This may end up becoming a sort of memorial to Salem's current transportation vision. Clearly, folks who do this sort of thing for a living in Salem are marching to the beat of their own drum. I'm looking forward to seeing the finished product, and then trying to decipher what it means as a simulacrum of Salem's traffic engineering mentality.

Curt said...

The reason that they came up with this is because they city does not want to spend the money for proper RR crossing gates for a two way street. I have a hard time seeing how this treatment is saving us much, if at all. Drivers constantly complain about the unpredictable behavior of cyclists. This is likely to be another example of many throughout the city where this behavior is just engineered into the system from the beginning.

Salem Breakfast on Bikes said...

Still waiting on comments from City...it appears they may have subbed out responsibility for the design "refinements" to a contractor and may not have exercised much oversight of the design. We'll know more soon, hopefully.

B+ said...

As I cycle past this, I can't help but think of the phrase "dog's lunch." Thanks for the insights about what is going on here. I take Chemeketa a lot, and thus am particularly interested in it.

Salem Breakfast on Bikes said...

updated with comments from City staff

B+ said...
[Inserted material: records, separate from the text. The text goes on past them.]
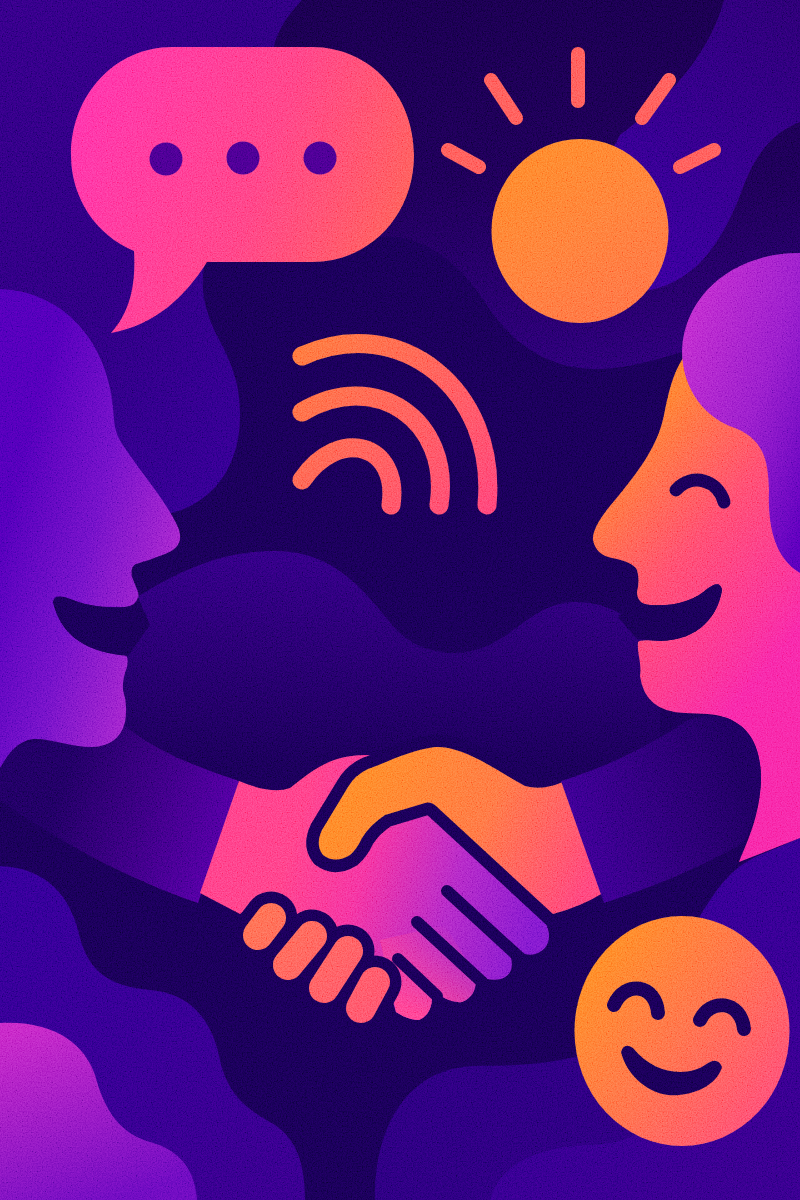
<!DOCTYPE html>
<html lang="en">
<head>
<meta charset="utf-8">
<title>Friendly conversation poster</title>
<style>
:root{
  --night:#13004f;
  --indigo:#2b008c;
  --violet:#4a00b4;
  --purple:#8a1fd0;
  --magenta:#f51fa8;
  --pink:#ff3a80;
  --coral:#ff5552;
  --orange:#ff8a1e;
}
html,body{margin:0;width:800px;height:1200px;overflow:hidden;background:var(--night)}
svg{display:block}
.night{fill:var(--night)}
.ink{fill:none;stroke:var(--night);stroke-linecap:round;stroke-linejoin:round}
.ray{stroke:var(--coral);stroke-width:14;stroke-linecap:round}
.grain{mix-blend-mode:soft-light;opacity:.5}
</style>
</head>
<body>
<svg width="800" height="1200" viewBox="0 0 800 1200" role="img" aria-label="Two smiling people talking and shaking hands, with a speech bubble, sun, signal waves and a smiley">
<defs>
  <linearGradient id="sky-left" x1="0" y1="0" x2="0.7" y2="1">
    <stop offset="0" style="stop-color:#2b0083"/><stop offset="0.5" style="stop-color:#24007a"/><stop offset="1" style="stop-color:#2b0090"/>
  </linearGradient>
  <linearGradient id="sky-dark" x1="0" y1="0" x2="0" y2="1">
    <stop offset="0" style="stop-color:#130045"/><stop offset="0.5" style="stop-color:#16004e"/><stop offset="1" style="stop-color:#220070"/>
  </linearGradient>
  <linearGradient id="sky-right" x1="1" y1="0" x2="0.3" y2="1">
    <stop offset="0" style="stop-color:#22006c"/><stop offset="1" style="stop-color:#30009c"/>
  </linearGradient>
  <linearGradient id="hill" x1="0" y1="0" x2="0" y2="1">
    <stop offset="0" style="stop-color:#290080"/><stop offset="0.9" style="stop-color:#13004f"/>
  </linearGradient>
  <linearGradient id="ground" x1="0" y1="0" x2="0.6" y2="1">
    <stop offset="0" style="stop-color:#2a0094"/><stop offset="1" style="stop-color:#2d0088"/>
  </linearGradient>
  <linearGradient id="mound" x1="0.2" y1="0" x2="0.6" y2="1">
    <stop offset="0" style="stop-color:#c41fc4"/><stop offset="1" style="stop-color:#6508bc"/>
  </linearGradient>
  <linearGradient id="bubble" x1="0" y1="0.3" x2="1" y2="0.6">
    <stop offset="0" style="stop-color:#ff2aa6"/><stop offset="0.55" style="stop-color:var(--pink)"/><stop offset="1" style="stop-color:#ff574e"/>
  </linearGradient>
  <linearGradient id="sun" x1="0.2" y1="0" x2="0.8" y2="1">
    <stop offset="0" style="stop-color:#ff8420"/><stop offset="0.5" style="stop-color:#ff7a30"/><stop offset="1" style="stop-color:#ff6a3c"/>
  </linearGradient>
  <linearGradient id="signal" gradientUnits="userSpaceOnUse" x1="300" y1="340" x2="490" y2="510">
    <stop offset="0" style="stop-color:#ff7232"/><stop offset="1" style="stop-color:#ff3b72"/>
  </linearGradient>
  <linearGradient id="face-left" gradientUnits="userSpaceOnUse" x1="0" y1="540" x2="185" y2="590">
    <stop offset="0" style="stop-color:#4900b6"/><stop offset="0.45" style="stop-color:#6a0cc4"/><stop offset="1" style="stop-color:#ad20cc"/>
  </linearGradient>
  <linearGradient id="face-right" gradientUnits="userSpaceOnUse" x1="600" y1="480" x2="790" y2="640">
    <stop offset="0" style="stop-color:#ff7a28"/><stop offset="0.45" style="stop-color:#ff4468"/><stop offset="1" style="stop-color:#f71fa4"/>
  </linearGradient>
  <linearGradient id="hair" x1="0.1" y1="0.2" x2="0.9" y2="1">
    <stop offset="0" style="stop-color:#bb22cc"/><stop offset="0.5" style="stop-color:#9316c8"/><stop offset="1" style="stop-color:#5200b8"/>
  </linearGradient>
  <linearGradient id="sleeve-left" gradientUnits="userSpaceOnUse" x1="60" y1="790" x2="225" y2="850">
    <stop offset="0" style="stop-color:#18005a"/><stop offset="1" style="stop-color:#4a00a0"/>
  </linearGradient>
  <linearGradient id="sleeve-right" gradientUnits="userSpaceOnUse" x1="580" y1="840" x2="745" y2="790">
    <stop offset="0" style="stop-color:#32008e"/><stop offset="1" style="stop-color:#170058"/>
  </linearGradient>
  <linearGradient id="hand-left" gradientUnits="userSpaceOnUse" x1="290" y1="850" x2="535" y2="930">
    <stop offset="0" style="stop-color:#ff3884"/><stop offset="0.3" style="stop-color:#f42a9c"/><stop offset="0.65" style="stop-color:#b020c4"/><stop offset="1" style="stop-color:#7d12cc"/>
  </linearGradient>
  <linearGradient id="finger-glow" gradientUnits="userSpaceOnUse" x1="410" y1="1010" x2="455" y2="930">
    <stop offset="0" style="stop-color:#ff3a90"/><stop offset="1" style="stop-color:#ff3a90;stop-opacity:0"/>
  </linearGradient>
  <linearGradient id="hand-right" gradientUnits="userSpaceOnUse" x1="370" y1="770" x2="585" y2="890">
    <stop offset="0" style="stop-color:#ff8420"/><stop offset="0.5" style="stop-color:#ff703a"/><stop offset="1" style="stop-color:#ff3c76"/>
  </linearGradient>
  <linearGradient id="knuckles" gradientUnits="userSpaceOnUse" x1="250" y1="910" x2="380" y2="1020">
    <stop offset="0" style="stop-color:#ff6a48"/><stop offset="1" style="stop-color:#ff4a68"/>
  </linearGradient>
  <linearGradient id="smiley" x1="0" y1="0.2" x2="0.9" y2="0.9">
    <stop offset="0" style="stop-color:#ff8a18"/><stop offset="0.5" style="stop-color:#ff6a40"/><stop offset="1" style="stop-color:#ff4272"/>
  </linearGradient>
  <filter id="grain" x="0" y="0" width="100%" height="100%">
    <feTurbulence type="fractalNoise" baseFrequency="0.8" numOctaves="2" seed="4"/>
    <feColorMatrix values="1.6 0 0 0 -.3  1.6 0 0 0 -.3  1.6 0 0 0 -.3  0 0 0 0 1"/>
  </filter>
  <path id="thumb-hand" d="M563 782Q542 791 525 786C495 770 465 746 435 747C410 750 388 762 368 769Q355 775 348 787L322 830Q315 845 323 855Q335 864 350 855Q357 849 362 838Q370 825 385 815L425 803Q431 801 436 806L553 914Q580 907 603 893Z"/>
  <g id="knuckle-lines" fill="none" stroke-linecap="round">
    <path d="M271 918L258 935"/><path d="M312 936L288 965"/><path d="M348 951L324 988"/><path d="M375 982L361 1008"/>
  </g>
</defs>

<g id="backdrop">
  <rect class="night" width="800" height="1200"/>
  <path fill="url(#sky-dark)" d="M260 0H760L800 122V340L685 351C655 360 630 368 600 369C550 370 515 345 490 310C465 270 430 232 375 237L260 200Z"/>
  <path fill="url(#sky-left)" d="M0 0H302C285 18 274 35 272 58L280 200L205 262C200 285 203 305 215 332C233 365 240 385 240 415C240 465 215 500 175 512L0 560Z"/>
  <path fill="url(#sky-right)" d="M724 0H800V122C768 134 752 162 742 190C725 235 700 280 650 290L560 250L620 135C660 105 708 60 724 0Z"/>
  <path fill="url(#hill)" d="M100 620C150 590 200 551 275 551C330 551 360 585 388 620C405 642 425 652 455 653C510 652 525 603 575 602C605 602 625 614 660 640V790H100Z"/>
  <path fill="url(#ground)" d="M0 866C50 868 70 900 78 930C86 968 105 986 150 990C195 994 213 1025 220 1060C228 1098 252 1112 275 1125C297 1140 305 1165 305 1200H0Z"/>
  <path fill="url(#mound)" d="M0 1023C55 1020 85 1045 95 1075C105 1112 120 1133 150 1142C180 1150 195 1170 197 1200H0Z"/>
  <path fill="#23007a" d="M375 1200C374 1130 405 1068 475 1066C525 1066 555 1063 585 1054L720 1100V1200Z"/>
  <path fill="url(#ground)" d="M700 916C722 880 735 866 760 855L800 838V1200H490C500 1165 535 1147 590 1145C640 1143 670 1120 690 1080Z"/>
</g>

<g id="speech-bubble">
  <path fill="url(#bubble)" d="M172 47H312C370 47 414 95 414 155C414 215 370 262 312 262H207C185 297 155 325 111 333C130 312 136 285 134 251C96 235 71 198 71 155C71 95 115 47 172 47Z"/>
  <g fill="#42008e"><circle cx="166" cy="159" r="16.5"/><circle cx="243" cy="158" r="16.5"/><circle cx="320" cy="158" r="16.5"/></g>
</g>

<g id="sunshine">
  <ellipse cx="580" cy="231" rx="88.5" ry="92" fill="url(#sun)"/>
  <path class="ray" fill="none" d="M448 150L479 167M491 80L516 118M578 54V101M669 80L642 118M714 150L680 167"/>
</g>

<g id="signal-waves" fill="none" stroke="url(#signal)" stroke-width="19" stroke-linecap="round">
  <path d="M302 356C400 312 498 390 487 505"/>
  <path d="M302 412C375 368 452 420 439 505"/>
  <path d="M302 480C340 425 400 445 391 505"/>
</g>

<g id="sleeves-base">
  <path fill="url(#sleeve-left)" d="M120 722C155 752 200 768 239 781L198 903C130 880 55 840 0 800V750Z"/>
</g>

<g id="left-person">
  <path fill="url(#face-left)" d="M0 289C70 292 112 350 114 420Q115 433 122 444C145 478 165 500 177 525Q187 546 165 554Q150 560 136 564Q130 567 132 577L138 592Q141 606 125 607C100 608 85 605 70 599Q54 593 53 602C59 628 78 652 125 655Q129 657 127 667Q122 680 123 690Q128 705 125 722Q119 746 92 747C70 747 50 738 33 739C15 742 8 755 0 768Z"/>
  <path class="night" d="M55 598Q60 595 70 599C85 605 100 608 125 607Q136 606 138 597L150 625L128 656C78 652 59 628 53 602Z"/>
</g>

<g id="right-person">
  <path fill="url(#face-right)" d="M683 358C672 375 668 395 664 415C658 445 640 470 615 500C602 515 592 530 593 540Q596 555 612 558Q633 562 637 570Q640 580 637 592Q637 604 650 605C675 607 695 600 707 589Q720 579 722 590C718 615 700 640 660 641Q640 639 638 642C637 655 642 662 640 676Q645 712 685 713C702 714 714 713 727 718C752 728 761 750 761 780C760 815 748 840 739 862L800 838V400Z"/>
  <path class="night" d="M637 597Q639 605 650 605C675 607 695 600 707 589Q720 579 722 590C718 615 700 640 660 641L637 639L618 617Z"/>
  <path fill="url(#hair)" d="M800 253C740 252 685 290 682 350C682 390 705 418 735 428C764 440 768 460 769 490C767 540 782 562 800 573Z"/>
  <path class="ink" stroke-width="13" d="M676 490C692 472 718 480 724 502"/>
</g>

<g id="handshake">
  <path fill="url(#hand-left)" d="M239 781Q272 795 290 788C312 771 330 755 365 755Q378 755 384 760L435 815L545 922Q553 937 545 948Q535 958 522 953L511 958Q515 974 501 979Q489 982 475 974Q479 995 462 1002Q450 1004 432 990Q434 1014 419 1020Q408 1020 396 1012L380 960L262 898L240 914L200 893Z"/>
  <path fill="url(#finger-glow)" d="M396 1012L380 940L445 925L475 974Q479 995 462 1002Q450 1004 432 990Q434 1014 419 1020Q408 1020 396 1012Z"/>
  <path class="ink" stroke-width="12" d="M447 891L520 958M417 922L482 982M398 959L437 996"/>
  <use href="#knuckle-lines" stroke="#13004f" stroke-width="53"/>
  <use href="#knuckle-lines" stroke="url(#knuckles)" stroke-width="30"/>
  <use href="#thumb-hand" class="ink" stroke-width="25"/>
  <use href="#thumb-hand" fill="url(#hand-right)"/>
  <path fill="url(#sleeve-right)" d="M561 781C610 766 650 745 688 720Q708 713 727 718C752 728 761 750 761 780C760 805 752 828 743 843C700 868 650 888 604 903Z"/>
</g>

<g id="smiley-face">
  <ellipse cx="682" cy="1031" rx="107.5" ry="115" fill="url(#smiley)"/>
  <path class="ink" stroke-width="14" d="M614 1005C625 980 656 984 658 1013M700 1020C710 998 741 1000 744 1029"/>
  <path class="night" d="M621 1052Q624 1042 633 1048C655 1075 688 1078 708 1063Q718 1057 722 1067C716 1088 688 1097 668 1095C645 1092 626 1073 621 1052Z"/>
</g>

<rect class="grain" width="800" height="1200" filter="url(#grain)"/>
</svg>
</body>
</html>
Great comments, and helpful in knowing the planned outcome. While it likely won't be entirely "ideal," I'm certainly willing to give it a chance with this information in hand. The bike signal would be fairly unusual for Salem, wouldn't it?

Ironing out the "conflict zone" may become necessary, but perhaps some time will be needed to make this clear. This will likely increase Chemeketa's appeal as a Bike Boulevard--though I would love to see the rather odd twist-and-shout connection at 14th ironed out.

I'm a bit saddened that the apron at State and 12 by Willamette U. was "fixed" (angled toward the intersection) so that it really makes it harder for cyclists to use the sidewalk as a way through WU to the promenade. I know this isn't ideal in some way, but it is widely used and at least gets the bikes off the road, keeping them from "salmoning" up State.

I don't want to be that typical cranky cyclist who demands everything be some sort of imagined "perfect," so I'm very appreciative of your help in getting the information flowing on this particular story. Anything that makes Chemeketa more effective for bikes is desirable...one sees quite a few on this street these days.